Olivier Evrard, a Thai-based Laos expert with France’s Institute of Research for Development, says 60-70 percent of ethnic villages have disappeared over the past 20 years.
But people are now being forced to make way for rich new developments, including a Chinese-funded casino that has caused controversy at the “Golden Triangle” border between Laos, Myanmar and Thailand.
Former residents of the Luang Prabang golf course say they were paid five to seven million kip ($625-875) compensation to leave their bamboo homes, and more for lost land. It’s likely they had little choice but to accept.
However, some say conditions are better in their new village, where many houses are part-concrete and are wired for electricity. During a visit last week, UN agency UNICEF was carrying out a vaccination programme.
Mother-of-three Nit, 30, once farmed Laos’s signature sticky rice in the hills.

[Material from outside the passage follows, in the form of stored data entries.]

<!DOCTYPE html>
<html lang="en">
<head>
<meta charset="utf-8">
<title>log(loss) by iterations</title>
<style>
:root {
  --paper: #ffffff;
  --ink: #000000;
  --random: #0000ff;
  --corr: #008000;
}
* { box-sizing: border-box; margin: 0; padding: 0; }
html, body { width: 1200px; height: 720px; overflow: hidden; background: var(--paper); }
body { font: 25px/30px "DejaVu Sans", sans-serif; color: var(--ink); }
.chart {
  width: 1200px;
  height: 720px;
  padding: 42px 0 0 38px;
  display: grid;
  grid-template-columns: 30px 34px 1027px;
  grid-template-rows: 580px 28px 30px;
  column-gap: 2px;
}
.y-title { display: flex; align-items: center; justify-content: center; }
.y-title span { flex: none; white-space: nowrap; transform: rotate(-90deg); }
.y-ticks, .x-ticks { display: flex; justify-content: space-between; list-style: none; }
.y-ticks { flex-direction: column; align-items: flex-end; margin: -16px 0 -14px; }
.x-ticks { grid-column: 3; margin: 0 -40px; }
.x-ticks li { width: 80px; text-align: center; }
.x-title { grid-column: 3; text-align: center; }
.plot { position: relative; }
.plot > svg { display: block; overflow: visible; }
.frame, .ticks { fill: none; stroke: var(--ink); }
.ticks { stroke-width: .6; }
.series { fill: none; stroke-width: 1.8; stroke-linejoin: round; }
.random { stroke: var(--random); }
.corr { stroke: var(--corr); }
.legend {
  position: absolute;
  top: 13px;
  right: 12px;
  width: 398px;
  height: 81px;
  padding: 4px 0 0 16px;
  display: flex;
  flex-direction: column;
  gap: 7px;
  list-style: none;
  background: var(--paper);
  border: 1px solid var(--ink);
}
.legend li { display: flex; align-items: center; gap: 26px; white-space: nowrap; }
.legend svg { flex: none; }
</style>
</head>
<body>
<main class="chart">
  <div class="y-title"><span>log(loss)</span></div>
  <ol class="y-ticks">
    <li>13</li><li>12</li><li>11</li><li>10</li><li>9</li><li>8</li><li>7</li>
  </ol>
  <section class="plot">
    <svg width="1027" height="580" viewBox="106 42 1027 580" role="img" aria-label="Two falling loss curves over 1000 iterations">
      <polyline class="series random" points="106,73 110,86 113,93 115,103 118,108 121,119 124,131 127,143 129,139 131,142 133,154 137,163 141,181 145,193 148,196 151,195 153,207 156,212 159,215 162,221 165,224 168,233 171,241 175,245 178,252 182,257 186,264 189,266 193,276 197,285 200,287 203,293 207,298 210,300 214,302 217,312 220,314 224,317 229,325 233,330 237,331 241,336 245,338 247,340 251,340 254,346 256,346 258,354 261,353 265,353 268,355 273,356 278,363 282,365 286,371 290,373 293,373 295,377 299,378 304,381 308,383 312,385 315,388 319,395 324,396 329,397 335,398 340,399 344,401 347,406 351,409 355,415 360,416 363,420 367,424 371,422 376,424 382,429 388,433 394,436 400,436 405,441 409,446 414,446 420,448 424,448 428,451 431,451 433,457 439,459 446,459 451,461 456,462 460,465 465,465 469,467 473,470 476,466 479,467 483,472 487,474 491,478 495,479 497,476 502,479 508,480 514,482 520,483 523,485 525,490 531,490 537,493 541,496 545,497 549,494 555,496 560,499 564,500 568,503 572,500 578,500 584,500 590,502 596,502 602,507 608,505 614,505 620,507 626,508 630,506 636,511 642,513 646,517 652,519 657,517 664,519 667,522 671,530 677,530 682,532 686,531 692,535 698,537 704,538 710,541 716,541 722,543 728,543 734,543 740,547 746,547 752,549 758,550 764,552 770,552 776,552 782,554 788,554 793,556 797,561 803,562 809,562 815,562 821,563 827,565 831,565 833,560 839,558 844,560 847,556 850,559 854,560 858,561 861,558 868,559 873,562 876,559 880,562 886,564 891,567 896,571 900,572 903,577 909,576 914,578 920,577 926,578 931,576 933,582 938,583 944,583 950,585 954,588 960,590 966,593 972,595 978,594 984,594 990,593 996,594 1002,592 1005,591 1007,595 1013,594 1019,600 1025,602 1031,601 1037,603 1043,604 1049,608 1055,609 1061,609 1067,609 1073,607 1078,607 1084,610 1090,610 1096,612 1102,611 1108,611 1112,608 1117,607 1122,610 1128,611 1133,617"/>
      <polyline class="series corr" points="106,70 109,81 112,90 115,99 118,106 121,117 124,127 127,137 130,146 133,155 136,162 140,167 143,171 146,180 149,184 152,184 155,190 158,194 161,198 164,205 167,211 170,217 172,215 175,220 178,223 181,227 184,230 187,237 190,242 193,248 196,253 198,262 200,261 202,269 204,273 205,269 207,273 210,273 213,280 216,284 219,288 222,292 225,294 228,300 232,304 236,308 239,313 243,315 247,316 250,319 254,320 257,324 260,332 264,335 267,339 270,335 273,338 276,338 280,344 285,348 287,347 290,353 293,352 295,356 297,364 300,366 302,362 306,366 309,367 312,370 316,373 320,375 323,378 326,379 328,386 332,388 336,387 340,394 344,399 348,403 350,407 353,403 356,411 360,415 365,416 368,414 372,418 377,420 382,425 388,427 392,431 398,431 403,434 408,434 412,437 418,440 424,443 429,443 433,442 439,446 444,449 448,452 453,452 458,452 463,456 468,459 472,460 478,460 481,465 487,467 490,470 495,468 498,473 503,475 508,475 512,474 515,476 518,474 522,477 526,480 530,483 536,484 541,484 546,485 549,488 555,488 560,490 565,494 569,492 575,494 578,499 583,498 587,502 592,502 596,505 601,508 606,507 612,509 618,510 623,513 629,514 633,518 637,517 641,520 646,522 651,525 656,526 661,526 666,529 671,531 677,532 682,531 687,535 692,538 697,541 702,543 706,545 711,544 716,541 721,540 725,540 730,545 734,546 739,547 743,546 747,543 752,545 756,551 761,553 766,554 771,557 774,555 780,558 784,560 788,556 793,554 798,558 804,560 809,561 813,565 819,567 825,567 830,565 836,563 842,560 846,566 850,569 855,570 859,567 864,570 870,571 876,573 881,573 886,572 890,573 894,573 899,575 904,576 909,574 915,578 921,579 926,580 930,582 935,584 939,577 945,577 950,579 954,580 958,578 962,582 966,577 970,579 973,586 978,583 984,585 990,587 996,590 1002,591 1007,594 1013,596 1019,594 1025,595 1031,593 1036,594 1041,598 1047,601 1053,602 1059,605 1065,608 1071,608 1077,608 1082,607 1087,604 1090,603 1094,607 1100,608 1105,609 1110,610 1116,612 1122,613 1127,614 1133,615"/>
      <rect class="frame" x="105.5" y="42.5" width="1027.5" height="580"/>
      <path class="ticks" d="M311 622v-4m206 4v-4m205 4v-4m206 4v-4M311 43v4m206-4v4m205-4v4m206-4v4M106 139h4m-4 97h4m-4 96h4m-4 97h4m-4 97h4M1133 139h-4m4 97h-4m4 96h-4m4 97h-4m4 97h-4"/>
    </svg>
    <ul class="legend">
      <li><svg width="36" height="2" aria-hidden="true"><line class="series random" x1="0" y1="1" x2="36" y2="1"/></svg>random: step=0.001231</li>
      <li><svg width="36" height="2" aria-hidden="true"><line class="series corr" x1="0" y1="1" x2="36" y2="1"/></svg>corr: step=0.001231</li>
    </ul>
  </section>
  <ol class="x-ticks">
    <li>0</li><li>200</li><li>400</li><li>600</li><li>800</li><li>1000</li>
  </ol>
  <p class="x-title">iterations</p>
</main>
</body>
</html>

Now she works as a cleaner at the new course for $100 a month, about the same as she earned through farming, while her husband has become a builder.
“We used to work on the land, but the land in this village is being used by many people already,” she says. “Now I work in the golf course.”
The course’s South Korean managers, led by its owner, tuna tycoon Lee Gang-Pil, say there were no complaints or protests from the 800 villagers cleared from the large site before construction started in early 2009.
Sitting in their air-conditioned new clubhouse, an impressive building with a marble stairway and French chef, they say compensation money was paid to the authorities, who distributed it among local people to build new homes.
“These people were on the mountain, but we moved them to good areas and moved them all together,” says operations director Bruce Kim.
“So we gave them new possibilities and their life is better than before. Now one village is better than a city or town. The villages are outside the golf course but better than a city.”
Lee noticed the potential of the area — next to a UNESCO world heritage city with an international airport — while on holiday, and has so far risked $30 million on the venture in one of the world’s poorest countries.
As well as the 18-hole championship course, Lee is planning a hotel with conference facilities, holiday villas and another nine holes of golf, all spread over 900 hectares (2,225 acres) of the Laotian countryside.
“This is only the beginning,” Lee said during last week’s Luang Prabang Laos Open, whose $80,000 purse was a record for the country.
As the last group of golfers completed their first rounds, a small army of local women cleaners wearing traditional hats and skirts followed behind, picking up litter and repairing divots.
But because golf is new to Luang Prabang, Laos Open organisers had to bus in 50 female caddies on the bumpy, eight-hour journey from the capital Vientiane, which has five courses.
Chris Jordan, a senior official with World Sport Group, which runs the ASEAN PGA Tour, says much of the personnel and equipment had to be sourced from scratch, and was often brought in from outside.
“Doing an event for a first time in a country that’s never done an event before is quite an amazing challenge,” he admits.
“We say we need some A-boards, scoreboards, direction boards, where are we going to find them? And we say, ‘Well, there’s a guy in Thailand who can bring them in’. And we go through the whole list.”
He adds: “Obviously it’s been a little bit difficult at times, because of a) language; and b) they haven’t got a clue what we’re talking about. But they smile and we work it out between us. We use sign language and get on with it.”
Meanwhile nearby villagers, known for their love of loud music, were told to keep their radios down during the four-day tournament to avoid disturbing players.
In Ban Hoi Pai village, outside the fenced-off course, Chant Peng, who guesses her age at between 65 and 70, is oblivious to the big event nearby. She has little idea about this new, foreign sport.
“I don’t know anything about it,” says Chant, weaving clothes on a loom in her dirt yard, while a plump chicken sits under an upturned basket. “The ball looks like an egg.”
Copyright © 2012 AFP. All rights reserved. More »